# TASK ITEM:
Check the entries below for lines with "style"; report only how many there are.

# DATASET CONTENT:
- Opening Delimiter -

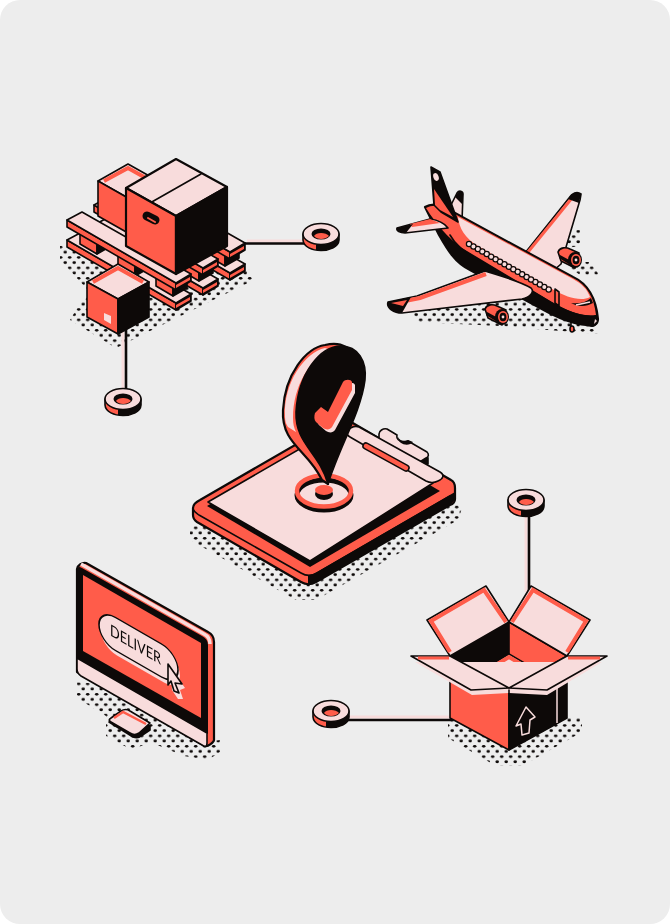
<!DOCTYPE html>
<html lang="en">
<head>
<meta charset="utf-8">
<title>Delivery icons</title>
<style>
:root { --paper: #ededed; --coral: #ff5c4a; --pink: #f8dcdc; --ink: #0d0908; }
html, body { margin: 0; background: #fff; overflow: hidden; }
.board { position: relative; width: 670px; height: 924px; background: var(--paper); border-radius: 20px; overflow: hidden; }
svg { display: block; }
.coral { fill: var(--coral); }
.pink { fill: var(--pink); }
.ink { fill: var(--ink); }
.line { stroke: var(--ink); stroke-width: 1.6; stroke-linejoin: round; stroke-linecap: round; }
.bold { stroke-width: 2.2; }
.none { fill: none; }
.rod { stroke: var(--ink); stroke-width: 2.6; }
.rod-light { stroke: var(--pink); stroke-width: 3; }
.edge { fill: none; stroke: var(--coral); stroke-width: 4; }
.shade { fill: url(#dots); }
.label { font: 400 16px Lato, "Open Sans", sans-serif; fill: var(--ink); }
</style>
</head>
<body>
<main class="board">
<svg width="670" height="924" viewBox="0 0 670 924" role="img" aria-label="Five isometric delivery icons">
<defs>
  <pattern id="dots" width="9" height="10.4" patternUnits="userSpaceOnUse">
    <ellipse class="ink" cx="2.2" cy="2.6" rx="1.8" ry="1.3"/>
    <ellipse class="ink" cx="6.7" cy="7.8" rx="1.8" ry="1.3"/>
  </pattern>
  <g id="node">
    <path class="coral line" d="M-18 0V6C-17 20 17 20 18 6V0Z"/>
    <path class="ink" d="M-5 8V16C9 18 18 12 18 6V0Z"/>
    <ellipse class="pink line" rx="18" ry="10.5"/>
    <ellipse class="ink" rx="9.5" ry="5.6"/>
    <path class="coral" d="M-7 2C-5-2 5-2 8 2C4 6-4 6-7 2Z"/>
  </g>
  <g id="slat">
    <path class="coral line" d="M0 0L109 63V70L0 7Z"/>
    <path class="ink line" d="M109 63L124 54V61L109 70Z"/>
    <path class="pink line" d="M0 0L15-8L124 54L109 63Z"/>
    <path class="coral" d="M109 65L123 57V60L109 68Z"/>
  </g>
  <g id="block">
    <path class="coral line" d="M0 0L17 10V24L0 14Z"/>
    <path class="ink line" d="M17 10L31 2V16L17 24Z"/>
  </g>
  <g id="engine">
    <path class="coral line" d="M-16-8C-14-13-8-13-4-11L5-7L1 8L-13 1Z"/>
    <path class="ink" d="M-15-2L1 8L-1 2L-14-5Z"/>
    <ellipse class="ink" cx="1" rx="7" ry="8"/>
    <ellipse class="coral" cx="2" rx="5" ry="6"/>
    <ellipse class="ink" cx="2" rx="3.4" ry="4.3"/>
    <circle class="pink" cx="2" r="1.4"/>
  </g>
  <path id="pin-face" d="M328 484C319 452 295 444 296 412C298 374 320 346 341 346C358 346 367 361 365 380C361 412 339 448 328 484Z"/>
  <path id="check" d="M315 413L321 407L328 412L343 382C345 379 351 379 352 382V390L332 427C330 430 326 430 323 428L316 422C314 420 314 416 315 413Z"/>
</defs>

<g id="pallet">
  <polygon class="shade" points="60,246 90,242 250,270 254,280 150,331 116,348 70,320 88,290 60,260"/>
  <g id="lower-slats">
    <use href="#slat" x="121" y="210"/>
    <use href="#slat" x="94" y="225"/>
    <use href="#slat" x="67" y="240"/>
  </g>
  <g id="blocks">
    <use href="#block" x="208" y="242"/>
    <use href="#block" x="182" y="257"/>
    <use href="#block" x="156" y="272"/>
    <use href="#block" x="118" y="252"/>
    <use href="#block" x="80" y="230"/>
  </g>
  <g id="upper-slats">
    <use href="#slat" x="121" y="189"/>
    <use href="#slat" x="94" y="205"/>
    <use href="#slat" x="67" y="220"/>
  </g>
  <g id="back-carton">
    <polygon class="pink line" points="128,164 160,182 128,198 98,181"/>
    <path class="edge" d="M104 181L128 168L153 182"/>
    <polygon class="coral line" points="98,181 128,198 128,233 98,216"/>
  </g>
  <g id="large-carton">
    <polygon class="pink line bold" points="176,159 227,187 176,216 126,188"/>
    <path class="line none" d="M150 203L201 174"/>
    <polygon class="coral line bold" points="126,188 176,216 176,274 126,246"/>
    <polygon class="ink line bold" points="176,216 227,187 227,246 176,274"/>
    <path class="line" stroke-width="7" d="M147 216L155 220" style="stroke-width:9"/>
    <path d="M148 218L155 222" stroke="#ff5c4a" stroke-width="2" stroke-linecap="round"/>
  </g>
  <path class="rod-light" d="M123 330V390"/>
  <path class="rod" d="M126 326V392"/>
  <g id="small-carton">
    <polygon class="pink line" points="118,264 149,282 118,299 87,282"/>
    <path class="edge" d="M93 282L118 268L143 282"/>
    <polygon class="coral line" points="87,282 118,299 118,334 87,317"/>
    <polygon class="ink line" points="118,299 149,282 149,317 118,334"/>
    <polygon class="pink" points="104,313 111,316 111,324 104,320"/>
  </g>
  <path class="rod-light" d="M247 241H304"/>
  <path class="rod" d="M244 243.500H306"/>
  <use href="#node" x="321" y="234"/>
  <use href="#node" x="123" y="399"/>
</g>

<g id="airplane">
  <path class="shade" d="M454 252L494 284L470 298L412 312L415 322L500 326L598 334L585 312L500 260ZM558 230H580V246L566 248ZM560 262L582 276L600 276L590 262Z"/>
  <g id="far-wing">
    <path class="pink line" d="M525 253L569 198C572 193 577 191 581 194L580 200L561 264L553 271Z"/>
    <path class="edge" style="stroke-width:3" d="M528 252L572 198"/>
    <path class="ink" d="M568 199C572 192 577 191 581 194L579 203Z"/>
    <use href="#engine" x="574" y="260"/>
  </g>
  <g id="far-stabilizer">
    <path class="pink line" d="M449 209L457 193C459 190 463 191 463 194L462 221Z"/>
    <path class="ink" d="M455 197C458 189 464 190 463 196V205Z"/>
  </g>
  <g id="fuselage">
    <path class="ink line bold" d="M425 207C430 204 437 204 444 207L512 244L573 277C588 284 596 298 598 319C598 325 593 327 586 325C572 324 556 317 540 308L470 270C455 263 447 249 439 235Z"/>
    <path class="coral" d="M426 208C432 205 437 205 444 208L512 245L573 278C587 285 594 297 596 315C580 317 566 310 552 302L462 248C448 238 436 224 426 208Z"/>
    <path class="pink" d="M458 217L512 246L573 279C582 284 587 289 590 297C581 302 566 297 554 290L478 246C465 238 459 228 458 217Z"/>
    <path class="line none" d="M450 235C456 246 464 251 474 257L550 302C566 312 580 317 596 317"/>
    <path d="M469 244L553 292" fill="none" stroke="#0d0908" stroke-width="6.500" stroke-linecap="round" stroke-dasharray="0 5.100"/>
    <path d="M469 244L553 292" fill="none" stroke="#f8dcdc" stroke-width="4" stroke-linecap="round" stroke-dasharray="0 5.100"/>
    <path class="line none" d="M555 289L559 292V306L555 303Z"/>
    <path class="ink" d="M571 303C578 307 586 307 593 303L591 298C585 303 578 304 571 303Z"/>
    <path d="M576 305L590 302" stroke="#f8dcdc" stroke-width="1.500"/>
    <path class="ink" d="M596 315C599 321 598 326 592 327C586 326 588 318 596 315Z"/>
    <path class="pink" d="M595 319L597 321L594 324Z"/>
  </g>
  <g id="tail-fin">
    <path class="ink line" d="M431 167L440 172L458 222L441 212L434 205Z"/>
    <path class="coral" d="M434 189L453 217L440 210L435 205Z"/>
    <ellipse class="pink" cx="436" cy="177" rx="2.600" ry="4" transform="rotate(-20 436 177)"/>
  </g>
  <g id="near-stabilizer">
    <path class="pink line" d="M397 228L430 219C438 220 445 224 448 228L405 233C400 233 396 231 397 228Z"/>
    <path class="coral" d="M410 224L430 219L440 223L412 227Z"/>
    <path class="ink" d="M397 228L413 224L406 233C400 233 396 231 397 228Z"/>
  </g>
  <use href="#engine" x="501" y="317"/>
  <g id="near-wing">
    <path class="pink line" d="M388 302L417 296L485 271C497 275 520 281 531 288C535 292 530 297 522 299L402 313C394 313 386 308 388 302Z"/>
    <path class="edge" d="M405 301L420 298L486 274"/>
    <path class="ink" d="M388 302L411 297L402 313C394 313 386 308 388 302Z"/>
    <path class="coral" d="M391 303L407 300L403 306Z"/>
  </g>
  <path class="line" d="M571 319V328"/>
  <ellipse class="coral line" cx="572" cy="329" rx="2" ry="3"/>
</g>

<g id="clipboard">
  <polygon class="shade" points="190,526 215,526 307,580 450,500 462,508 458,520 316,600 296,600 190,540"/>
  <path class="coral line bold" d="M193 508C193 504 196 502 200 500L335 422C340 419 346 419 351 422L451 480C455 482 455 485 455 488V499C455 502 453 504 450 505L316 582C311 585 306 585 301 582L197 522C194 520 193 518 193 515Z"/>
  <path class="ink" d="M308 575C311 575 314 574 317 572L455 492V500L450 505L316 582C313 584 311 584 308 584Z"/>
  <path class="line none" d="M193 509C194 512 196 513 199 515L301 573C306 576 312 576 317 573L450 496"/>
  <polygon class="ink" points="207,506 336,430 440,491 310,567"/>
  <polygon class="pink line" points="208,502 336,428 433,483 310,561"/>
  <g id="clip">
    <path class="ink line" d="M380 434L428 458V464L416 467L380 447Z"/>
    <path class="pink line" d="M379 434C379 431 383 428 387 429L397 435C396 440 401 443 408 441L427 452C429 454 429 457 426 458L415 465L379 444Z"/>
    <path class="ink" d="M398 437C398 445 409 447 413 442L408 440C404 442 400 441 398 437Z"/>
    <path class="pink line" d="M347 433C347 429 354 425 359 427L440 472C445 475 443 479 438 481C434 483 430 483 426 481L350 437C348 436 347 435 347 433Z"/>
    <path d="M366 446L406 468" stroke="#0d0908" stroke-width="7.500" stroke-linecap="round"/>
    <path d="M366 446L406 468" stroke="#ff5c4a" stroke-width="4.500" stroke-linecap="round"/>
  </g>
  <g id="target">
    <ellipse cx="324" cy="495" rx="27" ry="15" fill="none" stroke="#0d0908" stroke-width="5"/>
    <ellipse cx="324" cy="491" rx="27" ry="15.500" fill="none" stroke="#ff5c4a" stroke-width="4.500"/>
    <ellipse class="ink" cx="324" cy="494" rx="9" ry="6"/>
    <ellipse class="coral" cx="324" cy="490" rx="9" ry="5"/>
  </g>
  <g id="map-pin">
    <path class="coral line bold" d="M328 484L322 480C308 450 281 444 283 410C285 374 306 348 325 345C333 343 341 344 346 347Z"/>
    <path class="pink" d="M285 417C283 383 305 352 325 348L331 350C310 358 293 386 293 418C293 424 294 428 296 432L288 427C286 424 285 421 285 417Z"/>
    <use href="#pin-face" class="ink line"/>
    <use href="#check" class="pink" x="3" y="3"/>
    <use href="#check" class="coral"/>
  </g>
</g>

<g id="monitor">
  <polygon class="shade" points="77,682 98,684 204,742 220,740 220,752 208,760 184,756 150,742 132,750 106,736 106,716 77,698"/>
  <g id="stand">
    <path class="ink line" d="M109 722L133 737C136 738 139 738 141 736L150 730V726L120 712Z"/>
    <path class="pink line" d="M111 718L121 711C124 709 127 709 130 711L150 723L139 733C136 735 133 735 130 733L111 722C109 721 109 719 111 718Z"/>
    <path d="M114 718L123 712L146 724" fill="none" stroke="#ff5c4a" stroke-width="2.500"/>
  </g>
  <path class="coral line bold" d="M77 569C77 566 82 562 86 563L208 632C212 634 214 638 214 642V740C214 742 208 747 205 746L77 672Z"/>
  <path d="M81 564L204 634C208 636 210 639 210 644" fill="none" stroke="#f8dcdc" stroke-width="3.500"/>
  <path class="ink" d="M77 570C77 567 79 566 82 568L202 636C206 638 208 641 208 645V734L77 659Z"/>
  <polygon class="coral" points="83,575 201,643 201,718 83,651"/>
  <path class="pink line" d="M77 658L207 733V743C207 747 205 747 202 745L81 676C78 674 77 672 77 669Z"/>
  <g id="deliver-button" transform="matrix(1 .577 0 1 99 608)">
    <rect class="pink" x="2" y="5" width="79" height="32" rx="16"/>
    <rect class="line" x="0" y="0" width="79" height="33" rx="16.500" fill="#f8dcdc"/>
    <text class="label" x="11" y="21" textLength="51" lengthAdjust="spacingAndGlyphs">DELIVER</text>
  </g>
  <g id="cursor">
    <polygon class="pink" points="171,668 185,688 180,690 183,699 178,699 172,690"/>
    <polygon class="pink line" points="168,664 182,684 175,683 179,693 174,691 171,681 168,685"/>
  </g>
</g>

<g id="open-box">
  <path class="rod-light" d="M526 514V592"/>
  <path class="rod" d="M529 512V592"/>
  <path class="rod-light" d="M348 717H451"/>
  <path class="rod" d="M346 720H452"/>
  <use href="#node" x="526" y="500"/>
  <use href="#node" x="331" y="711"/>
  <polygon class="shade" points="448,718 460,720 509,748 562,718 582,718 582,732 522,766 496,766 448,738"/>
  <polygon class="coral line" points="450,656 509,690 509,750 450,718"/>
  <polygon class="ink line" points="509,690 567,656 567,718 509,750"/>
  <path d="M557 684V723" stroke="#f8dcdc" stroke-width="1.500"/>
  <path d="M526 707L535 717L530 720L529 733L522 735L521 724L516 726Z" fill="none" stroke="#f8dcdc" stroke-width="1.500" stroke-linejoin="round"/>
  <g id="inside">
    <polygon class="ink" points="450,656 509,622 509,656 479,673"/>
    <polygon class="coral line" points="509,622 567,656 538,673 509,656"/>
    <polygon class="pink line" points="509,654 538,671 509,689 479,672"/>
    <path class="edge" d="M484 672L509 657L533 671"/>
  </g>
  <g id="flaps">
    <polygon class="pink line" points="450,656 427,620 486,586 509,622"/>
    <path class="edge" d="M450 652L431 621L484 590L506 622"/>
    <polygon class="pink line" points="509,622 531,586 590,620 567,656"/>
    <path class="edge" d="M512 622L533 590L586 621L567 652"/>
    <polygon class="pink" points="415,662 472,695 509,693 547,695 602,662"/>
    <polygon class="pink line" points="450,656 411,656 471,690 509,688"/>
    <polygon class="pink line" points="567,656 607,656 547,690 509,688"/>
    <path class="edge" style="stroke-width:3" d="M449 658L418 658M568 658H600"/>
    <path class="line" d="M509 690V695"/>
  </g>
</g>
</svg>
</main>
</body>
</html>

- Closing Delimiter -

# REPLY TO THE EXERCISE:
5